Super Bowl is a good fit for Minnesota

Hosting the huge sporting event would help bring notoriety, and perhaps revenue, to the state.

Now that the Vikings have broken ground on their new stadium, Gov. Mark Dayton has started a campaign to bring the Su­per Bowl to Minneapolis. The game, which may be as early as 2018, would be a good fit for the Twin Cities as officials push for nationwide rec­ognition.

Dayton said the game would bring in about half a billion dollars. Though sports economists cast doubt on the Super Bowl’s financial impact, there are few better uses of the new stadium, which is set to cost nearly $1 billion. Dayton also said he would not ask state lawmakers to use public money to help fund the bid.

A Super Bowl could be a significant part of a push to bring the Twin Cities into the national spotlight. Target Field is hosting the 2014 Ma­jor League Baseball All-Star game. The National Collegiate Athletic Association announced earli­er this week that Minneapolis is a finalist to host one of the 2017-2020 Final Fours, which would be held in the new Vikings stadium. Adding the Super Bowl would capitalize on the recent effort to bring publicity to the Twin Cities.

While the Twin Cities aren’t particularly known as a sports destination, the Super Bowl would be a unique way of getting eyes on Min­nesota. The last time the Twin Cities hosted the Super Bowl was 1992.
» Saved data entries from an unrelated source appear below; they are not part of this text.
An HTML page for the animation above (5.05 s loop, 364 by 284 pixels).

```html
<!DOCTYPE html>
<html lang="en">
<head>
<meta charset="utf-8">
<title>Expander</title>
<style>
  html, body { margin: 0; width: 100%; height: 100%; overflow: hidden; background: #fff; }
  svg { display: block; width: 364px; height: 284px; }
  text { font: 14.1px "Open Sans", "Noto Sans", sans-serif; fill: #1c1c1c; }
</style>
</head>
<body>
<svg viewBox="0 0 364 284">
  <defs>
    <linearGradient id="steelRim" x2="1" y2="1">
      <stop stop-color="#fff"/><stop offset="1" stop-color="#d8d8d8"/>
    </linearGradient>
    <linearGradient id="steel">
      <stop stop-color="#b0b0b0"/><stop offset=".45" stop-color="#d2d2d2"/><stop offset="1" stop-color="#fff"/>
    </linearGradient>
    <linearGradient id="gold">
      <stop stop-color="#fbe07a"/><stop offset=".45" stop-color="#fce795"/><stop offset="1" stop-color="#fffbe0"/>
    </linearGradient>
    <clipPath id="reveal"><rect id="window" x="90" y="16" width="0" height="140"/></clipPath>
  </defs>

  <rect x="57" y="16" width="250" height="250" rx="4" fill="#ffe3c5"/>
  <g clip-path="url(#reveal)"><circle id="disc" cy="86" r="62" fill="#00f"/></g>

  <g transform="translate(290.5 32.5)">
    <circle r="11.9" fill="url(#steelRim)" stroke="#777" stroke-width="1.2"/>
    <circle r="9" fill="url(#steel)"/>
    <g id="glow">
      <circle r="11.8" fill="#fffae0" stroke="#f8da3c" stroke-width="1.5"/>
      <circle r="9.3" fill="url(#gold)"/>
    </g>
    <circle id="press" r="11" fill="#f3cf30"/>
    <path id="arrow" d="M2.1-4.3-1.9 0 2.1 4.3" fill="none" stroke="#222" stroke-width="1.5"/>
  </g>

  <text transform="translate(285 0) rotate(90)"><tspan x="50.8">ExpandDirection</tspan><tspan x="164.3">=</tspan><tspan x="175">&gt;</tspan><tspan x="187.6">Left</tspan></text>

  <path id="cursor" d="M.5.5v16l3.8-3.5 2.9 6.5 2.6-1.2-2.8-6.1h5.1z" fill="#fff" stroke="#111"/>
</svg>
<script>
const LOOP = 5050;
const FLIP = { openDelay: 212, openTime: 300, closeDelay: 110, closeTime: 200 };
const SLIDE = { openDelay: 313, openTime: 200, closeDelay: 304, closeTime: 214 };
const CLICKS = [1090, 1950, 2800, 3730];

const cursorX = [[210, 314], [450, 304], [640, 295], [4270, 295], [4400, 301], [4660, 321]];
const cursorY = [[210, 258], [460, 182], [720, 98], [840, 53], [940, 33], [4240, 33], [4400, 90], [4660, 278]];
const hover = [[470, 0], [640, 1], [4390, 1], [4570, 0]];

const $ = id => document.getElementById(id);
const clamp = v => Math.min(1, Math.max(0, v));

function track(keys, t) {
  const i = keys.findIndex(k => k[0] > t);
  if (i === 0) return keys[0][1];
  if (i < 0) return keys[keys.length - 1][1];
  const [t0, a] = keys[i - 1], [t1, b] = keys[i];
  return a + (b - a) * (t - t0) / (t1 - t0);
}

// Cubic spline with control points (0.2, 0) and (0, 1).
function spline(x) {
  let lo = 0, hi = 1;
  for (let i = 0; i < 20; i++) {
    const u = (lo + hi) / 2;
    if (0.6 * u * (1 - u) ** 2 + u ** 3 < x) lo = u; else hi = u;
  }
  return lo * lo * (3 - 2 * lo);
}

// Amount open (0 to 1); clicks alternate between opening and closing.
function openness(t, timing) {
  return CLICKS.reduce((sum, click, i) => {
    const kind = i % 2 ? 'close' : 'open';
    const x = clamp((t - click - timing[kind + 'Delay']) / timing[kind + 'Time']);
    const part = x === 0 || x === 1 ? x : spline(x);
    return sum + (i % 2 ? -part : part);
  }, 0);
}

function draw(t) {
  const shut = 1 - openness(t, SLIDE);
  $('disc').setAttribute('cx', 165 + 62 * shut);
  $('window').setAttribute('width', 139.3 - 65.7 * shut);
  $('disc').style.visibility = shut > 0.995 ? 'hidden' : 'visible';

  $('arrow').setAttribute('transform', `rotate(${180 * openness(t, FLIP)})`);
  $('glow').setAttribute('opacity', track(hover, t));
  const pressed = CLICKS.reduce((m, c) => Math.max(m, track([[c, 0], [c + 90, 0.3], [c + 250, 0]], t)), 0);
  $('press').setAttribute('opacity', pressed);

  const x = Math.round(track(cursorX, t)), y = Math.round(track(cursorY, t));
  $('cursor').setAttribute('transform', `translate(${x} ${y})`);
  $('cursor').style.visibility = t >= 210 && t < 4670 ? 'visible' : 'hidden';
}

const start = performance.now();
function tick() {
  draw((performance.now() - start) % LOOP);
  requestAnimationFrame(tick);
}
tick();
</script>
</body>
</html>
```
While Super Bowl XLVIII host New York is taking criticism for its outdoor stadium, Minne­apolis’ new, fixed-roof stadium is sure to bode well with sports fans.